The researchers found that higher levels of free testosterone seemed to protect men from Alzheimer's. The team reports that for every 50% increase in free testosterone in the blood, there was a 26% reduction in the risk of developing the disease.
Testosterone usually declines with age, but the team found that men who later developed Alzheimer's had testosterone levels that fell dramatically, in most cases below what is considered normal. By the end of the study, men with Alzheimer's had blood levels of testosterone that were half the levels of the men who remained healthy.
In some cases, the drop in testosterone was detected up to a decade before the men were diagnosed with Alzheimer's.

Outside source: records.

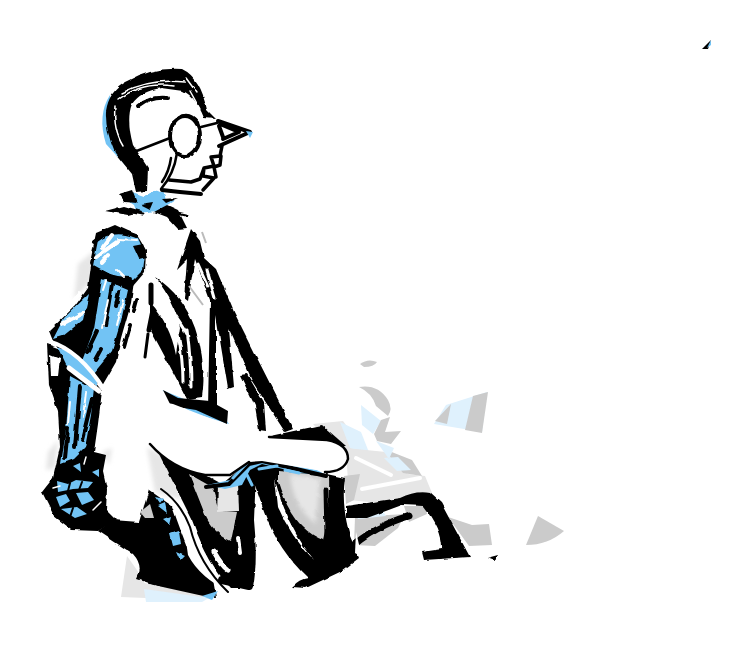
<!DOCTYPE html>
<html lang="en">
<head>
<meta charset="utf-8">
<title>Seated robot sketch</title>
<style>
:root{--paper:#fff;--ink:#000;--sky:#72c3f4;--mist:#dff1fd;--ash:#cbcbcb;--fog:#e6e6e6}
html,body{margin:0;background:var(--paper);overflow:hidden}
svg{display:block;width:751px;height:645px}
.ink{fill:var(--ink)}
.sky{fill:var(--sky)}
.mist{fill:var(--mist)}
.ash{fill:var(--ash)}
.fog{fill:var(--fog)}
.paper{fill:var(--paper)}
.line{fill:none;stroke:var(--ink);stroke-linecap:round;stroke-linejoin:round}
.cut{fill:none;stroke:var(--paper);stroke-linecap:round;stroke-linejoin:round}
.glint{fill:none;stroke:var(--sky);stroke-linecap:round}
</style>
</head>
<body>
<svg viewBox="0 0 751 645" role="img" aria-label="Ink sketch of a seated robot with a round ear disc and a pointed visor, in black and sky blue">
<defs>
<filter id="soft" x="-20%" y="-20%" width="140%" height="140%"><feGaussianBlur stdDeviation="2"/></filter>
<filter id="rough" x="-5%" y="-5%" width="110%" height="110%"><feTurbulence type="fractalNoise" baseFrequency=".09" numOctaves="2" seed="4"/><feDisplacementMap in="SourceGraphic" scale="3.5" xChannelSelector="R" yChannelSelector="G"/></filter>
</defs>

<g id="fragments">
<path class="ash" d="M360 364Q368 358 377 362Q374 367 364 367Z"/>
<path class="ash" d="M359 387Q378 384 388 400Q393 409 388 416L376 406Q372 393 359 387Z"/>
<path class="mist" d="M361 405L381 421L373 434L362 425Z"/>
<path class="ash" d="M381 420L390 417L385 432L401 431L391 444L377 441L374 434Z"/>
<path class="mist" d="M434 424L446 405L487 392L482 432Z"/>
<path class="ash" d="M435 421L451 404L447 424Z"/>
<path class="ash" d="M473 396L488 392L482 433L465 430Z"/>
<path class="ash" d="M538 516L564 531Q548 545 526 545Z"/>
<path class="ash" d="M448 517L472 525L489 524L492 545L469 546Z"/>
<path class="fog" d="M313 424L343 421L362 447L346 460Z"/>
<path class="mist" d="M340 422L361 432L370 455L350 448Z"/>
<path class="fog" d="M346 448L386 452L408 474L425 476L432 493L378 503L349 500Z"/>
<path class="ash" d="M384 449L412 460L422 476L403 473ZM344 476L360 474L354 500L346 504Z"/>
<path class="cut" stroke-width="4" d="M356 458L391 475M362 489L420 478"/>
<path class="mist" d="M384 458L397 471L411 470L398 457ZM376 441L394 448L389 459Z"/>
<path class="ash" d="M355 517L405 514L398 528L375 546L354 545Z"/>
<path class="mist" d="M352 508L378 503L386 516L358 519Z"/>
<path class="ash" d="M404 506L425 506L427 514L409 522Z"/>
<path class="ink" d="M702 49L711 40L708 49Z"/><path class="sky" d="M707 48L711 40L711 45Z"/>
</g>

<g id="far-leg" filter="url(#rough)">
<path class="ink" d="M346 506L400 498Q416 490 430 493L441 503L470 557L424 560L422 552L442 549Q443 530 424 506L402 505L367 518L346 518Z"/>
<path class="line" stroke-width="7" d="M409 516Q374 526 348 550"/>
<path class="ink" d="M487 558L498 555L495 561Z"/>
</g>

<g id="near-legs">
<path class="fog" filter="url(#soft)" d="M147 447L175 462L182 500L155 492Z"/>
<path class="fog" d="M127 556L144 580L146 598L121 597ZM143 505L150 503L157 516L147 520Z"/>
<g filter="url(#rough)">
<path class="ink" d="M158 452Q176 460 202 473L222 484L246 464L256 472L254 520Q258 560 253 588L231 588Q208 565 192 520Z"/>
<path class="ash" d="M189 474L212 487L219 511L237 512L231 541Q211 532 204 512Z"/>
<path class="fog" d="M218 486L238 482L239 511L217 512Z"/>
<path class="cut" stroke-width="5" d="M214 552Q222 566 228 570"/>
<path class="cut" stroke-width="4" d="M238 538L240 553"/>
<path class="ink" d="M248 464L280 464L345 478Q341 505 350 536L359 558L342 571L306 588L292 587Q299 579 308 578Q278 550 264 512Z"/>
<path class="ash" d="M278 471L329 476Q330 512 323 540Q292 528 278 482Z"/>
<path class="fog" d="M290 474L320 478L316 524Q293 508 290 474Z" filter="url(#soft)"/>
<path class="paper" d="M275 478Q284 523 314 560Q290 536 278 507Z"/>
<path class="line" stroke-width="5" d="M326 490L327 536"/>
</g>
<path class="paper" d="M356 532L362 557L355 553Z"/>
<path class="sky" d="M207 485L230 480L248 461L263 458L317 470L326 475L300 473L262 464L250 470L242 485L225 489Z"/>
<path class="line" stroke-width="4" d="M206 487L229 484L249 464L262 461L326 476"/>
<path class="glint" stroke-width="3" d="M233 478L247 463M259 469L277 466M285 470L299 473M247 475L252 485"/>
</g>

<g id="hip">
<g filter="url(#rough)">
<path class="ink" d="M149 490L172 506Q182 535 190 554L212 573L216 597L185 595L137 579Q144 566 133 554L98 531L113 520L139 522Z"/>
<path class="sky" d="M158 506L165 503L167 513ZM163 519L171 516L169 524ZM170 534L179 531L181 544L173 546ZM176 552L185 556L180 561ZM155 497L164 499L160 504Z"/>
</g>
<path class="fog" d="M140 582L208 597L146 598Z"/>
<path class="mist" d="M144 589L209 598L202 602L146 602Z"/>
<path class="sky" d="M202 596L218 591L212 600Z"/>
<path class="ash" d="M140 512L150 504L154 518L145 518Z"/>
<path class="paper" d="M160 488Q181 502 190 526Q200 562 230 592Q200 578 188 555Q184 514 160 488Z"/>
<path class="line" stroke-width="2" d="M161 489Q181 503 190 527Q199 564 228 592"/>
<path class="line" stroke-width="8" d="M222 580L249 586"/>
</g>

<g id="torso">
<path class="ink" d="M270 436L322 425L346 446L300 447Z" filter="url(#rough)"/>
<path class="sky" d="M162 390L184 399L214 404L229 424L190 412Z"/>
<path class="ink" d="M163 390L178 398L210 401L228 411L227 424L196 410L171 406Z"/>
<path class="paper" d="M146 399L173 404L222 423L263 436L329 440Q348 444 348 459Q344 472 328 472L262 461L249 462L230 476L205 475Q181 471 163 456Q146 440 146 399Z"/>
<path class="line" stroke-width="2.5" d="M269 437L327 440Q348 444 348 459Q344 472 325 472M150 444Q172 469 205 475L230 475L249 462"/>
<g filter="url(#rough)">
<path class="ink" d="M155 277Q183 295 195 328Q207 364 202 397L187 399Q168 362 150 329L150 302Q170 324 176 355L180 327Q176 304 155 277Z"/>
<path class="cut" stroke-width="3" d="M157 291Q181 322 187 334M178 334Q183 360 183 382M187 330Q191 360 191 387"/>
<path class="ink" d="M191 229L200 241L204 258L216 269L234 312L253 350L293 429L285 432L252 381L229 329L234 387L228 389L216 316L216 408L208 409L210 300L195 259L188 301L184 298L187 260L177 270Z"/>
<path class="cut" stroke-width="3" d="M198 264L208 286M207 270L215 298"/>
<path class="ink" d="M240 375L247 374L264 403L266 431L259 430L255 406Z"/>
</g>
<path class="line" stroke-width="5" d="M151 285L151 303M153 310L149 330"/>
<path class="line" stroke-width="3" d="M148 334L145 357"/>
<path fill="none" stroke="#bbb" stroke-width="2" d="M189 286L203 305M202 232L206 243"/>
</g>

<g id="arm">
<path class="fog" filter="url(#soft)" d="M78 264L94 251L92 280L74 300ZM48 452L58 440L55 468L46 470ZM102 452L112 448L109 465Z"/>
<g id="upper-arm" filter="url(#rough)">
<path class="ink" d="M92 258L134 281L131 303L121 338L116 362L102 386L76 370L53 341L49 331L75 306L88 288Z"/>
<path class="sky" d="M102 279L128 290L121 321L112 351L94 373L82 361L94 329ZM64 318L89 294L83 320L63 336L53 339Z"/>
<path class="line" stroke-width="4" d="M112 284L105 325M119 291L116 306M97 331L87 352M101 349L95 360"/>
<path class="cut" stroke-width="4" d="M62 324L83 313M71 304L80 293"/>
<path class="cut" stroke-width="2" d="M108 299L102 328M123 300L117 326M106 281L103 290"/>
<path class="line" stroke-width="4" d="M130 325L124 347M137 300L134 311"/>
</g>
<g id="shoulder" filter="url(#rough)">
<path class="ink" d="M96 233L115 225L137 235L146 250L145 272L133 286L116 285L94 272L90 263Z"/>
<path class="sky" d="M98 240L118 231L138 238L145 254L143 270L133 280L110 274L93 266Z"/>
<path class="ink" d="M133 246L143 244L147 257L139 259Z"/>
<path class="line" stroke-width="4" d="M94 242Q112 226 136 236M93 267L113 278L130 279"/>
<path class="cut" stroke-width="4" d="M96 257L117 242M101 263L108 255M103 247L112 235"/>
<path class="cut" stroke-width="2" d="M118 239L137 240M117 270L124 277"/>
</g>
<g id="forearm" filter="url(#rough)">
<path class="ink" d="M47 344L63 350L85 369L102 391L98 424L94 452L106 455L103 471L107 489L106 510L116 520L98 531L72 530L54 516L42 492L53 478L60 447L58 411L49 385Z"/>
<path class="sky" d="M70 376L94 389L91 415L85 448L74 459L61 464L66 430Z"/>
<path class="sky" d="M57 346L75 354L97 379L97 386L83 380L66 365Z"/>
<path class="line" stroke-width="4" d="M80 386L75 447M92 399L82 440M68 428L65 458"/>
<path class="cut" stroke-width="2" d="M86 392L83 418M70 402L68 424"/>
<path class="paper" d="M50 355L60 359L58 376L51 376Z"/>
</g>
<path class="cut" stroke-width="4" d="M48 341Q80 350 105 391"/>
<path class="cut" stroke-width="5" d="M69 368L99 391"/>
<g id="hand">
<path class="sky" d="M57 481L68 484L76 480L93 482L88 488L73 489L58 492ZM56 497L66 494L70 501L60 507ZM76 493L88 492L94 500L82 505ZM61 509L77 507L87 514L75 518ZM92 472L99 469L99 477ZM73 466L80 463L81 472Z"/>
<path class="line" stroke-width="2" d="M70 483L68 491M82 482L79 490M73 508L70 517"/>
<path class="cut" stroke-width="1.5" d="M93 510L101 502M53 488L60 486M86 457L84 464"/>
</g>
</g>

<g id="neck" filter="url(#rough)">
<path class="sky" d="M122 197L132 193L144 197L163 188L166 201L175 200L158 211L137 213L134 205Z"/>
<path class="ink" d="M119 194L132 190L137 203L125 202ZM105 211L124 206L142 211L128 215ZM140 204L153 202L150 209ZM154 212L167 205L178 210L187 228L178 229L167 217ZM162 199L178 198L166 203Z"/>
<path class="line" stroke-width="3" d="M117 209L143 214M177 213L186 215"/>
</g>

<g id="head">
<path class="paper" d="M110 95L140 73L185 71L207 110L250 132L222 148L216 175L203 193L160 192L135 180Z"/>
<path class="sky" d="M110 95Q97 115 106 144L126 166L113 132Z"/>
<g filter="url(#rough)">
<path class="ink" d="M106 111Q109 91 126 82Q152 67 182 69Q201 78 207 110L216 119L204 118Q196 97 183 91L161 88Q141 91 132 104Q126 119 133 145L148 168L147 191L136 192L132 174L115 153Q105 130 106 111Z"/>
<path class="cut" stroke-width="1.5" d="M122 93Q149 78 185 82M119 99Q143 81 174 86M186 78L197 93M115 106Q113 130 123 146M190 91L200 109"/>
<path class="line" stroke-width="4" d="M139 106Q151 96 168 98"/>
</g>
<path class="line" stroke-width="2.5" d="M134 152L170 138M201 127L217 123M177 153Q174 174 161 189M171 158Q169 172 162 182"/>
<ellipse class="paper" cx="185" cy="137" rx="15" ry="20"/>
<g filter="url(#rough)">
<ellipse class="line" cx="185" cy="136" rx="15" ry="20" stroke-width="4"/>
<path class="line" stroke-width="2" d="M173 121Q187 108 198 122Q204 143 192 156"/>
</g>
<path class="line" stroke-width="4" d="M218 121L250 132L219 146M220 124L239 132L223 139M219 126L223 137"/>
<path class="sky" d="M246 131L253 132L250 138Z"/>
<path class="line" stroke-width="3.5" d="M222 146L220 156L211 157L214 166L204 168L203 176L214 178L203 190M221 156L220 165L214 167L216 177M169 180L191 182L200 179L204 168"/>
<path class="line" stroke-width="4" d="M162 190L180 192L201 194"/>
</g>
</svg>
</body>
</html>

The researchers found a possible correlation between testosterone drops and the diagnosis of Alzheimer's type dementia. The journalist found that higher testosterone is "protective" (though I bet the researchers hinted strongly that this was so).
It's tiresome and annoying. I put the blame on editors and reviewers of academic journals. They should insist that authors expunge leaps to causation and insert text making it harder for journalists to "sex up" the results.
Alzheimer's appears to be a longterm, maybe lifelong, degenerative process. If there really is an association with a decline in free testosterone I suspect the decline is a manifestation of the same disease process. If high testsosterone reduces the risk of Alzheimer's, I suspect it would be related to some increase in mortality among people with early Alzheimer's -- such as risk taking behavior coupled with declining judgement.
Post a Comment